Jagannath Is Much More Than A Deity; He Is A Feeling, An Emotion & A Way Of Life
‘Jay Jagannath’, ‘Jaga Kalia Mangala karantu’(may the Lord grant you well-being) are common utterings in the life of an Odia. Odias take utmost pride in their Lord Jagannath, who resides at Puri’s Shrikhsetra, in Odisha.
Revered as one of the ‘Char Dham’ (four Hindu pilgrimage places to be visited to attain moksha), the road that leads to the temple is known as ‘Bada Danda’ and the temple referred to as ‘Bada Deula’. For the people of Odisha, ‘Jagannath’ is ‘Jagata ra natha’, meaning the Lord of this Universe. He is not only their God but also one amongst them, living a life like theirs.
He is omnipotent, sacred and at the same time made of sweat and blood. He is a friend and a guide, and hence lovingly addressed by different pet names as ‘Madhabha’, ‘Jaga’ or ‘Kalia’ ( meaning black, denoting his colour).
My earliest memory of God was drawing two big black dots, circled by a white outer ring — those were the eyes of the Lord, I was told. They embodied the faith of my parents, loved ones and everybody around me.
‘Jagannatha’ was an integral part of our lives. My grandfather Late Surendra Mohanty, a scholar on the Jagannath Cult, had a very significant role in influencing ‘Kalia’ to be my favourite go-to God. My childhood was interspersed with stories of ‘Kalia’, my favourite being the one about ‘Snanapurnima’. How the Lord would fall sick after bathing a bit too much with 108 pots of water, to beat the summer heat.
On falling sick, he along with his brother and sister do not go back to the temple to their ‘Ratna Simhasana’ (bejewelled throne), but to ‘Ansara Gruha’. In colloquial language, ‘Ansara’ implies absara — taking a break from all activities, and ‘Gruha’ means house. The deities are sick and indisposed, and hence need rest. So they are kept in complete isolation, away from the devotees.
During this time, the brahmin priests of the temple are forbidden from worshipping the Lord and he is under the care of ‘Daitapatis’ inside the ‘Gruha’, where he is being treated. The rituals around this are kept a closely-guarded secret.
During this fortnight, the traditional cooking of the ‘Mahaprasad’ is discontinued in the main temple, and he is mainly served fruits and berries. In household ‘temples’, the deities would be covered with a piece of cloth to give them rest.
As a child, I would be fascinated by this scene at every home, and would keep questioning when will ‘Kalia’ and his siblings get better? The answer would be on Rath Yatra day, and I would wait for that day with a deep sense of hope and anticipation.
Rath Yatra symbolized to us a sense of victory over sickness, unhappiness and all things evil. Under the wheels of its chariot, every evil would be crushed to dust. The Trinity comes out from their temple to be accessible to devotees from all over the world, and it is this spirit that encompasses millions of Odias.

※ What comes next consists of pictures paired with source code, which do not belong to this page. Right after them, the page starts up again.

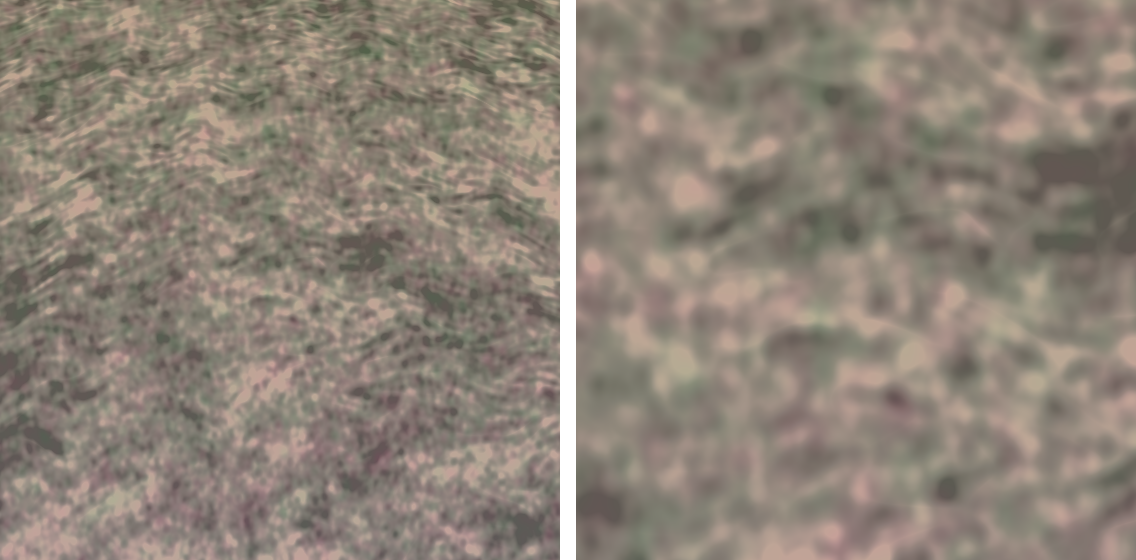
Left, the full canvas; right, a detail of the centre.
Give the GLSL for this texture, as a WebGL 1 fragment shader.

```glsl
precision highp float;
// Weathered grey-brown rocky ground with pinkish pale patches, seen at a slant.

uniform vec2 u_resolution;

#define DARK  vec3(0.37, 0.35, 0.32)
#define SHADE vec3(0.47, 0.44, 0.40)
#define STONE vec3(0.52, 0.49, 0.45)
#define DUST  vec3(0.57, 0.53, 0.48)
#define SAND  vec3(0.64, 0.58, 0.53)
#define PINK  vec3(0.74, 0.65, 0.58)
#define HORIZON 2.0       // height at which the ground would vanish
#define DEPTH 5.0         // foreshortening of the ground
#define PATCH_SCALE 6.0   // pale patches per ground unit
#define VEIN_SCALE 20.0   // veins and streaks per ground unit
#define GRAIN_SCALE 105.0 // grains per canvas width
#define TINT 0.016        // strength of the colour speckle

vec3 hash3(vec2 p) {
  vec3 h = fract(p.xyx * vec3(0.1031, 0.1030, 0.0973));
  h += dot(h, h.yxz + 33.33);
  return fract((h.xxy + h.yzz) * h.zyx);
}

// Cellular noise: one signed soft blob per cell, scaled to unit deviation.
float blobs(vec2 p) {
  vec2 cell = floor(p);
  vec2 local = p - cell;
  float sum = 0.0;
  for (int j = -1; j <= 1; j++) {
    for (int i = -1; i <= 1; i++) {
      vec2 offset = vec2(float(i), float(j));
      vec3 h = hash3(cell + offset);
      vec2 d = offset + h.xy - local;
      float falloff = max(0.0, 1.0 - dot(d, d));
      sum += (2.0 * h.z - 1.0) * falloff * falloff;
    }
  }
  return 2.19 * sum;
}

// Canvas to ground: perspective, slanting strata and ragged distortion.
vec2 groundPoint(vec2 uv) {
  float away = 1.0 / (HORIZON - uv.y);
  vec2 g = vec2((uv.x - 0.5) * HORIZON, DEPTH) * away;
  float arch = -0.8 * (uv.x - 0.5) * (uv.x - 0.5);
  float slope = 0.3 * (uv.x - 0.5);
  g.y -= mix(slope, arch, smoothstep(0.1, 0.7, uv.y));
  g += 0.022 * sin(g.yx * vec2(17.0, 23.0) + vec2(1.3, 4.1));
  g += 0.008 * sin(g.yx * vec2(53.0, 41.0) + vec2(2.7, 0.6));
  return g;
}

// Steps the colour toward the next one as the tone passes from a to b.
vec3 rampTo(vec3 color, vec3 next, float a, float b, float tone) {
  return mix(color, next, clamp((tone - a) / (b - a), 0.0, 1.0));
}

vec3 groundColor(float tone) {
  vec3 c = rampTo(DARK, SHADE, -1.9, -0.84, tone);
  c = rampTo(c, STONE, -0.84, -0.06, tone);
  c = rampTo(c, DUST, -0.06, 0.55, tone);
  c = rampTo(c, SAND, 0.55, 1.08, tone);
  return rampTo(c, PINK, 1.08, 1.8, tone);
}

void main() {
  vec2 uv = gl_FragCoord.xy / u_resolution;
  vec2 g = groundPoint(uv);

  // Broad pale patches with smaller lobes.
  float patches = 0.82 * blobs(g * PATCH_SCALE + 7.0)
                + 0.57 * blobs(g * PATCH_SCALE * 2.3 + 31.0);

  // Thin light veins and short streaks, calmer in some areas.
  float vein = (0.8 - abs(blobs(g * VEIN_SCALE + 53.0))) / 0.6;
  float streak = blobs(g * VEIN_SCALE * vec2(1.5, 1.9) + 71.0);
  float busy = clamp(0.95 + 0.3 * blobs(g * 4.0 + 17.0), 0.5, 1.5);

  // Fine grain, slightly upright as in a stretched surface.
  vec2 grainPoint = uv * GRAIN_SCALE * vec2(1.0, 0.8);
  float grain = 0.8 * blobs(grainPoint) + 0.6 * blobs(grainPoint * 0.55 + 91.0);

  float tone = 0.62 * patches + busy * (0.28 * vein + 0.46 * streak) + 0.5 * grain;
  vec3 color = groundColor(tone);

  // Pink and green speckle, with olive far off and mauve close by.
  float speckle = 0.7 * blobs(grainPoint * 0.7 + 137.0) + 0.6 * blobs(g * 15.0 + 151.0);
  color += TINT * speckle * vec3(0.8, -0.5, 0.2);
  color += (uv.y - 0.5) * vec3(-0.005, 0.01, -0.045);

  gl_FragColor = vec4(clamp(color, 0.0, 1.0), 1.0);
}
```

There are many legends around this ‘Chariot festival’. How the Lord’s chariot didn’t move at all despite all efforts since he was waiting for his beloved Muslim devotee ‘Salabega’ to reach Puri; how the way the chariots reached Gundicha Temple was directly proportional to the hardships befalling the state.

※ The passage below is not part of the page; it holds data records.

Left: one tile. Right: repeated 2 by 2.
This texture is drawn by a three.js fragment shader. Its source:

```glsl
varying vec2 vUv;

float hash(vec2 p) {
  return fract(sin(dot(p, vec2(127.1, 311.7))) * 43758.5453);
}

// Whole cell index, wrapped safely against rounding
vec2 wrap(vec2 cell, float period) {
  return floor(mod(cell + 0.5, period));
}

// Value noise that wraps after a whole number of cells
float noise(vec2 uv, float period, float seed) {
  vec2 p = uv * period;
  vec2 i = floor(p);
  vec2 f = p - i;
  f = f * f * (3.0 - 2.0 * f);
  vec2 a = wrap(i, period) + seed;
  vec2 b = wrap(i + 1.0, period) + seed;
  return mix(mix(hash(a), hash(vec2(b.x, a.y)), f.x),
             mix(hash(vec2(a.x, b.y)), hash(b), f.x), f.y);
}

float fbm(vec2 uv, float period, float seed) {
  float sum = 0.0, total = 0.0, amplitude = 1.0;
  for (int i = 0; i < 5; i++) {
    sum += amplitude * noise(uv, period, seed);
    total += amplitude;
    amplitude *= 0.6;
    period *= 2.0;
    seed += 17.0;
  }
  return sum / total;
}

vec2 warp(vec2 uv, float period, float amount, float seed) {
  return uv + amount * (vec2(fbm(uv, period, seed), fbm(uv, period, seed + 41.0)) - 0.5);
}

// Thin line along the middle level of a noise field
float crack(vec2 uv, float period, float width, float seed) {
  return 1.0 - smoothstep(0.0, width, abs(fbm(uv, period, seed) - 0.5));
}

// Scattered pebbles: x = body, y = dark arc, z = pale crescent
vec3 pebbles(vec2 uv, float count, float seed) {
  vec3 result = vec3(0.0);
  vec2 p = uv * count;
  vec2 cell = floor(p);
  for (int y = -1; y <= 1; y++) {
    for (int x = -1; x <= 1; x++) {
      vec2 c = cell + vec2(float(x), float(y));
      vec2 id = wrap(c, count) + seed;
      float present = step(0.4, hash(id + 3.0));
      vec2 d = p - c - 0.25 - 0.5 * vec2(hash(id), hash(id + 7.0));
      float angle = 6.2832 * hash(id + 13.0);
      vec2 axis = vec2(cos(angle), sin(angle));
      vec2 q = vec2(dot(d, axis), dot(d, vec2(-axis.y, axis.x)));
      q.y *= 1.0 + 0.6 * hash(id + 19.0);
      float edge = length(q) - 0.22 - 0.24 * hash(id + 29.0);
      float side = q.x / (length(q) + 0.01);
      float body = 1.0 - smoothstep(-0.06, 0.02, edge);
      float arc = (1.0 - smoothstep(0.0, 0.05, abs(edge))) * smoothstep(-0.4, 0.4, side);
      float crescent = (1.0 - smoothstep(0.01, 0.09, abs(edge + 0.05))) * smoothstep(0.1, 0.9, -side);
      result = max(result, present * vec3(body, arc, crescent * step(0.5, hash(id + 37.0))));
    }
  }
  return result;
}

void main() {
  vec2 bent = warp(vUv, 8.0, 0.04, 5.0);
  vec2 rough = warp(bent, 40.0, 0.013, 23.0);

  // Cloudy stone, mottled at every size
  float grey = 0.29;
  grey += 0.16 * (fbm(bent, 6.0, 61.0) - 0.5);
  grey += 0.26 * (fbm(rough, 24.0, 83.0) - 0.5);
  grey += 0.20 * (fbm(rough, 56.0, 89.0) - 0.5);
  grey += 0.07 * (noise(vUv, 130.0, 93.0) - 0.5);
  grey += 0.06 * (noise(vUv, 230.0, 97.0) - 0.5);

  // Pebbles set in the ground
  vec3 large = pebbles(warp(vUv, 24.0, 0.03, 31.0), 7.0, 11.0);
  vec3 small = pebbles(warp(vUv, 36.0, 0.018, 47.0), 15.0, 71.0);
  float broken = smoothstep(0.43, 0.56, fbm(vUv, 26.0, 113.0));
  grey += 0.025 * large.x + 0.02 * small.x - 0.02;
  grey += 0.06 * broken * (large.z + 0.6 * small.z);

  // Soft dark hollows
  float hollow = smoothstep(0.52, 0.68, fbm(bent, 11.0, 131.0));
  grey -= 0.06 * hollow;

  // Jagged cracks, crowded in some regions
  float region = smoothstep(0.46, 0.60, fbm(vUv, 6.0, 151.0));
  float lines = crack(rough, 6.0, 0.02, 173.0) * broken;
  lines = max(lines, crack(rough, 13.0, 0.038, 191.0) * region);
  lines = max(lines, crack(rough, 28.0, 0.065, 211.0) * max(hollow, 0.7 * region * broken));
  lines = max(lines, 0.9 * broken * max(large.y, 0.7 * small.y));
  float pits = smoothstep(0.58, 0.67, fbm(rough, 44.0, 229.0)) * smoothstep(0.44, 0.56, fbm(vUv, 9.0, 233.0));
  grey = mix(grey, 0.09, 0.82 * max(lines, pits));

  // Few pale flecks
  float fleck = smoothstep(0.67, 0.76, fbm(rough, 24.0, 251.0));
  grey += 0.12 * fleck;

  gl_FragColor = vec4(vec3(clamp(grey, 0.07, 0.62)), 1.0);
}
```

When I was a child, I was told the chariot moves with great difficulty if the Lord is unhappy, and therefore we should always pray for Rath Yatra to be conducted smoothly, our destiny being dependent on it. It was only during the Mughal invasion that Rath Yatra had been discontinued — certainly the darkest period in Odisha’s history.

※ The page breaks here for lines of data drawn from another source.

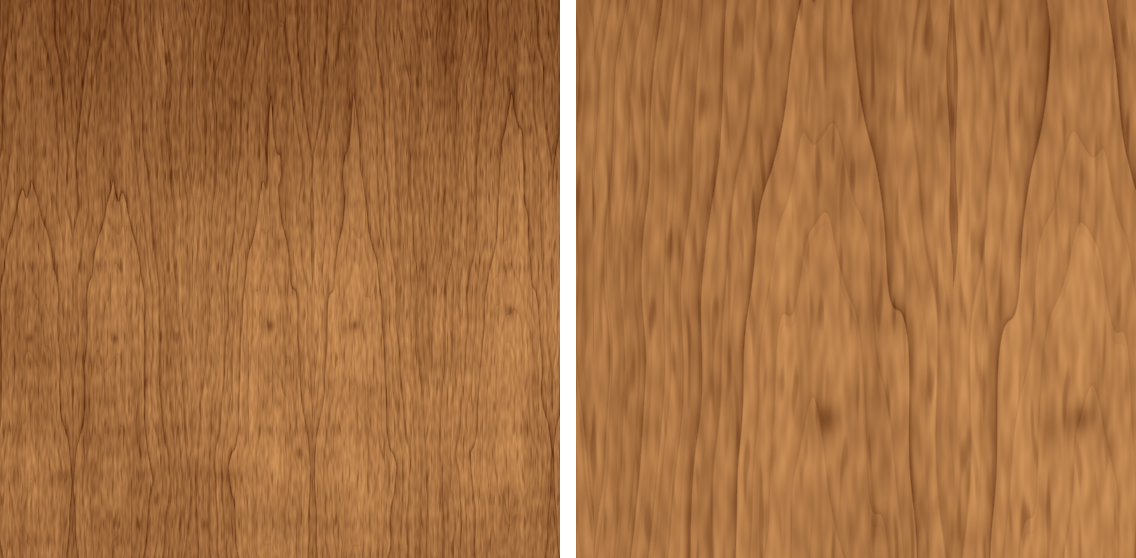
Left: the whole. Right: its middle third, enlarged.
Write a Shadertoy shader that draws this texture.

```glsl
// Book-matched wood veneer: mirrored leaves, each with nested cathedral arches
// that run out into straight grain. A warped height field is cut into growth
// rings, then fibres, pores, knots and soft lighting are layered on top.

const float LEAF_WIDTH = 0.215;
const float FIRST_SEAM = 0.13;
const float HEART_X = 0.072;
const float HEART_Y = 0.15;
const vec3 DARK_WOOD = vec3(0.41, 0.225, 0.10);
const vec3 LIGHT_WOOD = vec3(0.77, 0.54, 0.325);

float hash(float n) {
    return fract(sin(n * 91.37) * 4375.85);
}

vec2 gradientAt(vec2 cell) {
    float h = fract(sin(dot(cell, vec2(127.1, 311.7))) * 4375.85);
    float angle = 6.2832 * h;
    return vec2(cos(angle), sin(angle));
}

// Gradient noise, about -0.7 to 0.7
float noise(vec2 p) {
    vec2 i = floor(p), f = fract(p);
    vec2 s = f * f * f * (f * (f * 6.0 - 15.0) + 10.0);
    vec2 e = vec2(0.0, 1.0);
    float low = mix(dot(gradientAt(i), f),
                    dot(gradientAt(i + e.yx), f - e.yx), s.x);
    float high = mix(dot(gradientAt(i + e.xy), f - e.xy),
                     dot(gradientAt(i + e.yy), f - e.yy), s.x);
    return mix(low, high, s.y);
}

// Mirrored leaf: x = distance from seam, y = height, z = seed of the leaf
vec3 leafCoords(vec2 uv) {
    float x = uv.x - FIRST_SEAM + LEAF_WIDTH;
    float pair = floor(x / (2.0 * LEAF_WIDTH));
    float offset = mod(x, 2.0 * LEAF_WIDTH) - LEAF_WIDTH;
    float seed = 0.3 * pair + 0.06 * step(0.0, offset);
    return vec3(abs(offset), uv.y - 0.025 * (pair - 0.5), seed);
}

// Height field whose contours are the growth rings
float growthField(vec2 p, float seed) {
    vec2 q = p + vec2(0.0, 0.1 * seed);
    float u = abs(p.x - HEART_X + 0.018 * noise(q * vec2(5.0, 4.0) + seed)
                  + 0.006 * noise(q * vec2(18.0, 13.0) + 7.0));
    float rise = abs(p.y - HEART_Y);
    float field = rise / (1.0 + 0.4 * rise) + 130.0 * u * u / (1.0 + 6.0 * u);
    field += 0.10 * noise(q * vec2(14.0, 5.0) + seed + 3.0);
    field += 0.05 * noise(q * vec2(75.0, 7.0) + 11.0);
    return field;
}

// Dark line at each ring start, fading outward; slope is rings per canvas unit
float ringShade(float t, float slope, float pixel, float lineWidth) {
    float f = fract(t);
    float aa = clamp(1.5 * slope * pixel, 0.005, 0.5);
    float strength = mix(0.3, 1.0, hash(floor(t)));
    float nextStrength = mix(0.3, 1.0, hash(floor(t) + 1.0));
    float line = strength * exp(-f / max(slope * lineWidth, 0.01));
    float body = 0.35 * strength * exp(-3.0 * f);
    float lead = nextStrength * smoothstep(1.0 - aa, 1.0, f);
    float visible = 1.0 - smoothstep(0.25, 0.6, slope * pixel);
    return visible * max(line + body, lead);
}

float spot(vec2 p, vec2 center, vec2 radius) {
    vec2 q = (p - center) / radius;
    return exp(-dot(q, q));
}

// Long fibres, fine grain and short dark pores
float fibreTone(vec2 p) {
    float bands = noise(p * vec2(38.0, 1.6));
    float fibres = noise(p * vec2(110.0, 6.0) + 5.0);
    float grain = noise(p * vec2(240.0, 45.0) + 9.0);
    float pores = smoothstep(0.18, 0.5, noise(p * vec2(210.0, 24.0) + 21.0));
    return 0.20 * bands + 0.20 * fibres + 0.28 * grain - 0.26 * pores;
}

// Broad light: dim at the top and left, warmest right of the middle
float lightTone(vec2 uv) {
    float glow = spot(uv, vec2(0.68, 0.36), vec2(0.65, 0.5));
    return 0.36 * glow - 0.20 * smoothstep(0.5, 1.05, uv.y) - 0.17;
}

void mainImage(out vec4 fragColor, in vec2 fragCoord) {
    vec2 uv = fragCoord / iResolution.y;
    float pixel = 1.0 / iResolution.y;
    vec3 leaf = leafCoords(uv);
    vec2 p = leaf.xy;

    // Growth rings, with a fainter set between the main ones
    float field = growthField(p, leaf.z);
    vec2 e = vec2(0.5 * pixel, 0.0);
    vec2 slopes = vec2(growthField(p + e, leaf.z) - growthField(p - e, leaf.z),
                       growthField(p + e.yx, leaf.z) - growthField(p - e.yx, leaf.z));
    float slope = length(slopes) / pixel;
    float rings = ringShade(6.0 * field + 0.15, 6.0 * slope, pixel, 0.0024);
    float fineRings = ringShade(11.4 * field + 0.6, 11.4 * slope, pixel, 0.0016);

    // Combine the wood tone
    float tone = 0.70 + lightTone(uv) + fibreTone(uv);
    tone -= 0.34 * rings + 0.14 * fineRings;
    tone += 0.13 * (1.0 - smoothstep(0.03, 0.06, field));
    tone += 0.16 * noise(uv * vec2(7.0, 24.0) + 2.0) * smoothstep(0.9, 0.1, uv.y);
    tone += 0.16 * noise(uv * vec2(5.0, 3.0) + 14.0);

    // Knots at the heart of each leaf, and the joint between leaves
    vec2 knot = vec2(HEART_X + 0.004, 0.405);
    tone -= 0.38 * spot(p, knot, vec2(0.006, 0.008));
    tone -= 0.14 * spot(p, knot, vec2(0.02, 0.015));
    tone -= 0.16 * exp(-p.x / 0.003) * smoothstep(0.7, 0.2, uv.y);

    vec3 color = mix(DARK_WOOD, LIGHT_WOOD, clamp(tone, -0.25, 1.1));
    fragColor = vec4(color, 1.0);
}
```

This year, amidst the COVID-19 pandemic situation, when there was a debate on whether to allow the ‘car festival’ and the commotion around it, I could feel the anxiety in my mother’s voice every time I called her. It resonated with the emotion of every Odia, questioned their faith and belief.
Rath Yatra is an integral part of the Jagannatha culture and cannot be separated from it as a standalone event. The revised Supreme Court order that came through in favour of Rath Yatra was a relief.
For the first time, though, Rath Yatra is being conducted without the devotees, the ropes of the colorful chariots being pulled by 1500 priests who had tested negative for COVID-19. The devotees stayed away, their devotion unwavering. Under beating of drums and cymbals, and chanting of the Lord’s praise, the wheels of the chariots rolled effortlessly, carrying our beloved deities to Gundicha temple.
Millions of devotees stayed glued to their TV screens, paying their obeisance. As the event progressed smoothly, it was proof that the war cry of ‘Jai Jagannath’ of his devotees against this pandemic has reached His ears, and that He, the Lord, derives His strength from his devotees as much as they do from Him. Because to them , Jagannath is much more than a deity, he is a ‘feeling’, an emotion — a bond that connects and binds us all.
It is the way of living our lives.
As my mother would say, ‘Kalia hathare dori’, meaning HE holds and controls the strings of this universe — our ‘Juggernaut!’ As long as we are, He will be.